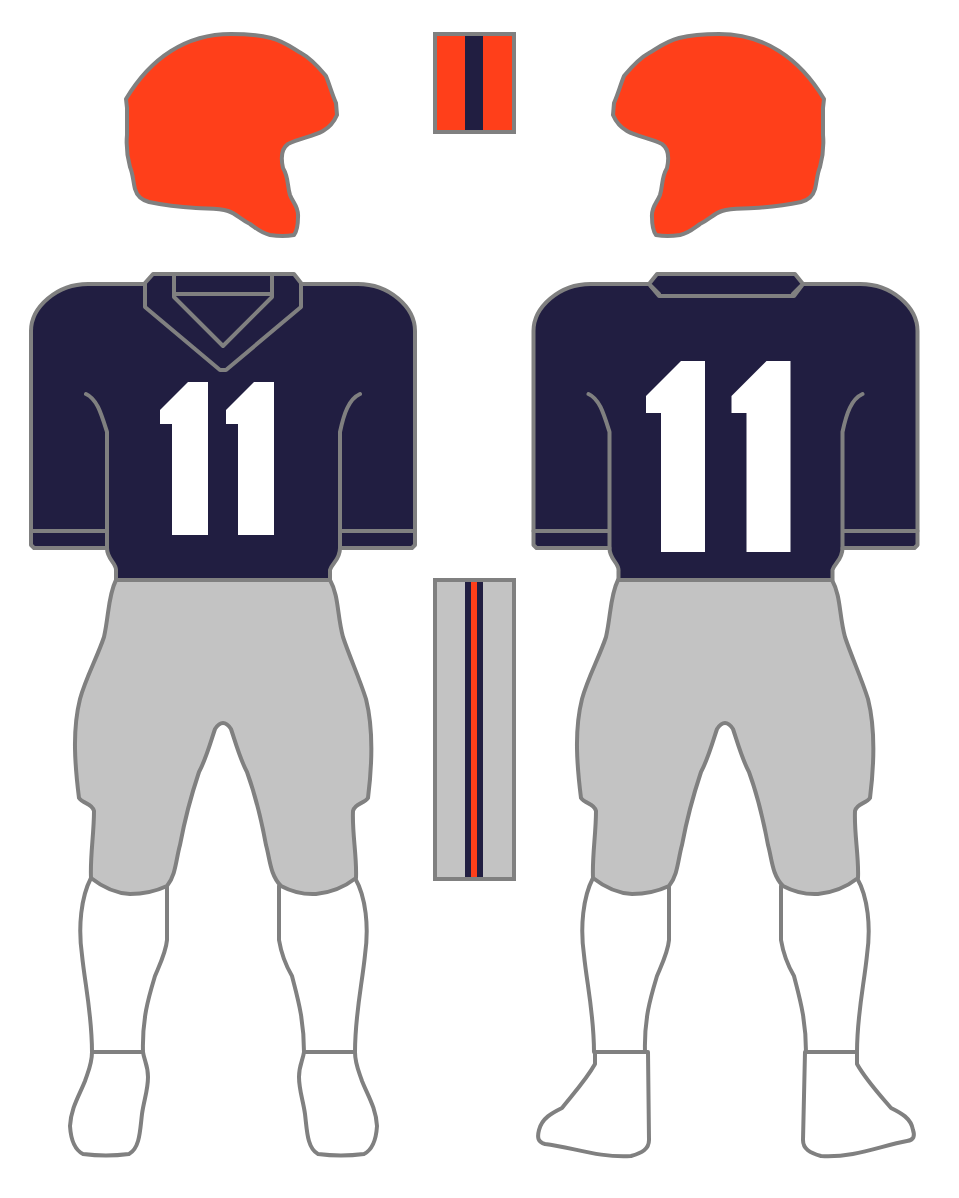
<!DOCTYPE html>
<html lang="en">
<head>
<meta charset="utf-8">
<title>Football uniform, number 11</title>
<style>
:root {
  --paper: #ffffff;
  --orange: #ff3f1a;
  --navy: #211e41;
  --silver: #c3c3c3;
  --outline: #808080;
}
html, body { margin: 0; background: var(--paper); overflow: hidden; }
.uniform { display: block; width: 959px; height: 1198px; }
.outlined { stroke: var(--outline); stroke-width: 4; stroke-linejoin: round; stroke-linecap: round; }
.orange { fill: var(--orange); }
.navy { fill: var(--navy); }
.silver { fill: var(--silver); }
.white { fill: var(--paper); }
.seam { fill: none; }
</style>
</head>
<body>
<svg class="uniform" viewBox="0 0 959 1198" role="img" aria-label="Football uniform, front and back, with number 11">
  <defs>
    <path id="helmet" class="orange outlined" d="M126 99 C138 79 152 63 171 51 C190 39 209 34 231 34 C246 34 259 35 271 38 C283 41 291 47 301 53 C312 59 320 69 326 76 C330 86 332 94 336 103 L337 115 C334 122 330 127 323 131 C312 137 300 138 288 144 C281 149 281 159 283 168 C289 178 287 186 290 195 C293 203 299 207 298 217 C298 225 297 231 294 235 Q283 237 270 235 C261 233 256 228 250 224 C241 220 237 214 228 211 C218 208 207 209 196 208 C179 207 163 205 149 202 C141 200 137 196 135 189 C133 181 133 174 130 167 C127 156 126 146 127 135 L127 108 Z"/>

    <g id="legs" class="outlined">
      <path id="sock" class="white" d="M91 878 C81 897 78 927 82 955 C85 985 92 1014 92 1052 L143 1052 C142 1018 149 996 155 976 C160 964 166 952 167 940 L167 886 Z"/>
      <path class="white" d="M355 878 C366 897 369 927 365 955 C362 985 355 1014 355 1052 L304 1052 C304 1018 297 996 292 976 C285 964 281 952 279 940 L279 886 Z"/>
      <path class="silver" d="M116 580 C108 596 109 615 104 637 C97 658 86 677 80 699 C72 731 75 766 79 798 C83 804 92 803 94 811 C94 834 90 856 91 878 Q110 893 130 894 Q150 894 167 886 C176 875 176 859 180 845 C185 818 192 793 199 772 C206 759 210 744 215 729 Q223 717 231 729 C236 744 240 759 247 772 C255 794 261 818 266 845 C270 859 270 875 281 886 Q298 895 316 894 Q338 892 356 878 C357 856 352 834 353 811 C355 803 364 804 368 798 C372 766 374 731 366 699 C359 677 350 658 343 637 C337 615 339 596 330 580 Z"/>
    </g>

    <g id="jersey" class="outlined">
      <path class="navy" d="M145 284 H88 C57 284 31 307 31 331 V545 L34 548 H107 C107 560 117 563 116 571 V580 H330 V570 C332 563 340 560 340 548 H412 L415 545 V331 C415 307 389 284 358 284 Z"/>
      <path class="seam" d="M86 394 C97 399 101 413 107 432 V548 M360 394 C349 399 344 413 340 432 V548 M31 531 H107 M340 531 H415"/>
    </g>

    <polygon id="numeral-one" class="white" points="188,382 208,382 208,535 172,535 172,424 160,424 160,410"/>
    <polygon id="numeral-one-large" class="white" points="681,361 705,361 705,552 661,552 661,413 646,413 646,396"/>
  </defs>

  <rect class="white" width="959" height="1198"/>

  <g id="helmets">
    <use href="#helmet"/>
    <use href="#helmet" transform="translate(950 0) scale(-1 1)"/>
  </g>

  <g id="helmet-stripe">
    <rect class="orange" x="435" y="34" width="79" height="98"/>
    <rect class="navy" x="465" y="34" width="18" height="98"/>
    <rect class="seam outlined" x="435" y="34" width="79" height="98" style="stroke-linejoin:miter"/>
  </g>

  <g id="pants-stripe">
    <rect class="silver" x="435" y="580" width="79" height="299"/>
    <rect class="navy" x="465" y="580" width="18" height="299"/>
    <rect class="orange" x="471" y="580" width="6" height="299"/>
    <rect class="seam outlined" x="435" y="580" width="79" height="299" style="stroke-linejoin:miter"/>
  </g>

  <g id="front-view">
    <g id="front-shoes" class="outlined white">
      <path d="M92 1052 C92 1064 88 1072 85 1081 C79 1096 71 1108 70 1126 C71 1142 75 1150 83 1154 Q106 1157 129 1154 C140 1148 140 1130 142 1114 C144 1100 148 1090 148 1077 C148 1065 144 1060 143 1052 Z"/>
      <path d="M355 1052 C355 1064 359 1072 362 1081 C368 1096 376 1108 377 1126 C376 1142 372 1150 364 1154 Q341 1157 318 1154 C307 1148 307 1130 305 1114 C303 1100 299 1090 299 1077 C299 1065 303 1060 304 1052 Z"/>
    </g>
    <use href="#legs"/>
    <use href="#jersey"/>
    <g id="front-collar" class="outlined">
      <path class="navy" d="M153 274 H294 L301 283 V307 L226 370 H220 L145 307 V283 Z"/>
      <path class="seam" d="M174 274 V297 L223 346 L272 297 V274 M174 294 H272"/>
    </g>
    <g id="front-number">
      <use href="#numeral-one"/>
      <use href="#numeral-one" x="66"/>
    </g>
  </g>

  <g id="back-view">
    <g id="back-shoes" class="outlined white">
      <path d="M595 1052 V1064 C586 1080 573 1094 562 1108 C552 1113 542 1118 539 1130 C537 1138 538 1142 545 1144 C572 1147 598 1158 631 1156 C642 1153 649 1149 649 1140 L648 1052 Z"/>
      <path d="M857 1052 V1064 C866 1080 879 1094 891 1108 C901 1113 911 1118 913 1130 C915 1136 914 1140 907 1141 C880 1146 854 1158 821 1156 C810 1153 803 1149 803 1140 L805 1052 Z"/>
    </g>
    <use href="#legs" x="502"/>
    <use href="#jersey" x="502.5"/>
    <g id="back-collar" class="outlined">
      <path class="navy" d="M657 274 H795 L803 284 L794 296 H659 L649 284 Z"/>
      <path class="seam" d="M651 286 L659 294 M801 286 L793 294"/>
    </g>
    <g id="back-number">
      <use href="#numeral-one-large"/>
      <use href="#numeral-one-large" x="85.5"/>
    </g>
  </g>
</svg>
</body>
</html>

==

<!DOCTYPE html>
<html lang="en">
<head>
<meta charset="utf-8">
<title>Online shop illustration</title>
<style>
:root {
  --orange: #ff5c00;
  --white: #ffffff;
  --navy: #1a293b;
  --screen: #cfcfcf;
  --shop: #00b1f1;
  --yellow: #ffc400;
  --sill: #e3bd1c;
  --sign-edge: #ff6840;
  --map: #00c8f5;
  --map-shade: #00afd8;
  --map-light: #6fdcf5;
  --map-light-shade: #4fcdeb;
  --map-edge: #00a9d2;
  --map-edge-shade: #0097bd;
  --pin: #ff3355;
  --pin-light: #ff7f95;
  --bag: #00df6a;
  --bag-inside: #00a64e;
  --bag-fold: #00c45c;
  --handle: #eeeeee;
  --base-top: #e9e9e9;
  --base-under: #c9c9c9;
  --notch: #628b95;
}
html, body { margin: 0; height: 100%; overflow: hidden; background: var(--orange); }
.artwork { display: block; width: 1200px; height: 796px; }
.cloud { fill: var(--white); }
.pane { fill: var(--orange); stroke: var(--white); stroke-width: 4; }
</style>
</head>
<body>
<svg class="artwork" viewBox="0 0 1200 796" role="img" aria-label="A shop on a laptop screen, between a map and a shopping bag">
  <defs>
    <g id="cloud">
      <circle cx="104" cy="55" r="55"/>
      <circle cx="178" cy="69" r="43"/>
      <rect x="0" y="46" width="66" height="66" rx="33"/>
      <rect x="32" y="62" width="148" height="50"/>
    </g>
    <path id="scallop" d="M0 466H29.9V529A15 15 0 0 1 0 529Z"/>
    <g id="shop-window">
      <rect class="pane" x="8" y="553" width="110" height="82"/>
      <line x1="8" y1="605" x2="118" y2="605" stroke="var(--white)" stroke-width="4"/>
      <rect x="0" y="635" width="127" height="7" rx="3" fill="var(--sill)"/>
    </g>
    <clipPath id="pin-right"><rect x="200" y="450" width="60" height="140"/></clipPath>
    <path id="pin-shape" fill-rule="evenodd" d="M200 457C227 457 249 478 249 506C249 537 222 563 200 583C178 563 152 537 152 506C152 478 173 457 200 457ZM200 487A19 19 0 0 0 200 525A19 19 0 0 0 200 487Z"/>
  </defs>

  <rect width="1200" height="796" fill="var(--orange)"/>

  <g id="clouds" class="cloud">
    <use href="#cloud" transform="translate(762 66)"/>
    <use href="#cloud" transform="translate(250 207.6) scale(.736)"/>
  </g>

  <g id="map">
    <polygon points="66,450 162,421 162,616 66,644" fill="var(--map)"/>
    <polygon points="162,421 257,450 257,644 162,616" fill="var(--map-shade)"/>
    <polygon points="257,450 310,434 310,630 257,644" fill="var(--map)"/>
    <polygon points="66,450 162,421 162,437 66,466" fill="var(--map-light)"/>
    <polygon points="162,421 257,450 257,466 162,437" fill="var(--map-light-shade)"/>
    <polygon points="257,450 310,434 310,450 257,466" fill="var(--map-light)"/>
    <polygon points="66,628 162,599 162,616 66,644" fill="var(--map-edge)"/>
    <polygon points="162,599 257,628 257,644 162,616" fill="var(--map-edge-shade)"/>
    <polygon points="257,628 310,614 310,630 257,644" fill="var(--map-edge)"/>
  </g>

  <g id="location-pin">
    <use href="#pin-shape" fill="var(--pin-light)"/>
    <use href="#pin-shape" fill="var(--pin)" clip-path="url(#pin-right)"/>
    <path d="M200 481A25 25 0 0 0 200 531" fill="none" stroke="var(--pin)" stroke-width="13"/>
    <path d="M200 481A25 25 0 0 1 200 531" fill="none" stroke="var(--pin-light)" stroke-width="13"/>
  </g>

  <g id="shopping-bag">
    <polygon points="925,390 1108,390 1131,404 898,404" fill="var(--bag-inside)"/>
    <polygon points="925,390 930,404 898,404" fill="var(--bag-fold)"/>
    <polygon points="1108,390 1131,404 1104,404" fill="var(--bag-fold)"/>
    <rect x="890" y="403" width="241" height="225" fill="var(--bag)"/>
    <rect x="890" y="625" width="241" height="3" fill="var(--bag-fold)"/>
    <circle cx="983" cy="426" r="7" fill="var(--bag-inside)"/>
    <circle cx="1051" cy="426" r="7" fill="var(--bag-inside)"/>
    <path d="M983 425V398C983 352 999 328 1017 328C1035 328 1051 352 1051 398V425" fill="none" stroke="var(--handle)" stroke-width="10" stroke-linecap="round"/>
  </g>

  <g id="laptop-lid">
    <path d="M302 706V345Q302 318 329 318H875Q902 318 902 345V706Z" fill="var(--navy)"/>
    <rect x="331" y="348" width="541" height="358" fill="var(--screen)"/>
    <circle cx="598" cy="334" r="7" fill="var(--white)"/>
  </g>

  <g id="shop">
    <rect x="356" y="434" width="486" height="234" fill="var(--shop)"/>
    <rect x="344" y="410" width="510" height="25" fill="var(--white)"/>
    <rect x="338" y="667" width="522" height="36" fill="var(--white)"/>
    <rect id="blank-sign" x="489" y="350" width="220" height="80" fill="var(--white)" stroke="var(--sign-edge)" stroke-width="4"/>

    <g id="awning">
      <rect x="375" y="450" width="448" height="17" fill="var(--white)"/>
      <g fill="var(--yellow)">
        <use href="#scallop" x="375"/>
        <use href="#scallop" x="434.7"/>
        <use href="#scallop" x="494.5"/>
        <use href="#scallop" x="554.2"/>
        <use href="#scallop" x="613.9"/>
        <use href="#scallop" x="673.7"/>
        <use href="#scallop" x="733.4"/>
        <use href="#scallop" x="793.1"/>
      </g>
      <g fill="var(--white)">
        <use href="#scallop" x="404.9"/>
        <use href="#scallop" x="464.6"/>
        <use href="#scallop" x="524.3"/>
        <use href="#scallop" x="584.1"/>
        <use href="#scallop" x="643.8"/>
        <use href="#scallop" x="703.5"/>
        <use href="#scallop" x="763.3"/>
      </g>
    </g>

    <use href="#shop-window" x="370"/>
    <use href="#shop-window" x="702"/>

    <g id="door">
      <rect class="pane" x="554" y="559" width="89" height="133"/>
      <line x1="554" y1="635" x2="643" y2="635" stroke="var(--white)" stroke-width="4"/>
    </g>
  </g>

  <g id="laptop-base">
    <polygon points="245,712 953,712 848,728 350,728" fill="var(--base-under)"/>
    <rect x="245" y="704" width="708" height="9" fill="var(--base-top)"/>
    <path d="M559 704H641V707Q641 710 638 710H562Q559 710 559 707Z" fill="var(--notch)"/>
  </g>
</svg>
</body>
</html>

TASK BRIEF
Show all lines in the records above that hold "light".

ANSWER SECTION
  --map-light: #6fdcf5;
  --map-light-shade: #4fcdeb;
  --pin-light: #ff7f95;
    <polygon points="66,450 162,421 162,437 66,466" fill="var(--map-light)"/>
    <polygon points="162,421 257,450 257,466 162,437" fill="var(--map-light-shade)"/>
    <polygon points="257,450 310,434 310,450 257,466" fill="var(--map-light)"/>
    <use href="#pin-shape" fill="var(--pin-light)"/>
    <path d="M200 481A25 25 0 0 1 200 531" fill="none" stroke="var(--pin-light)" stroke-width="13"/>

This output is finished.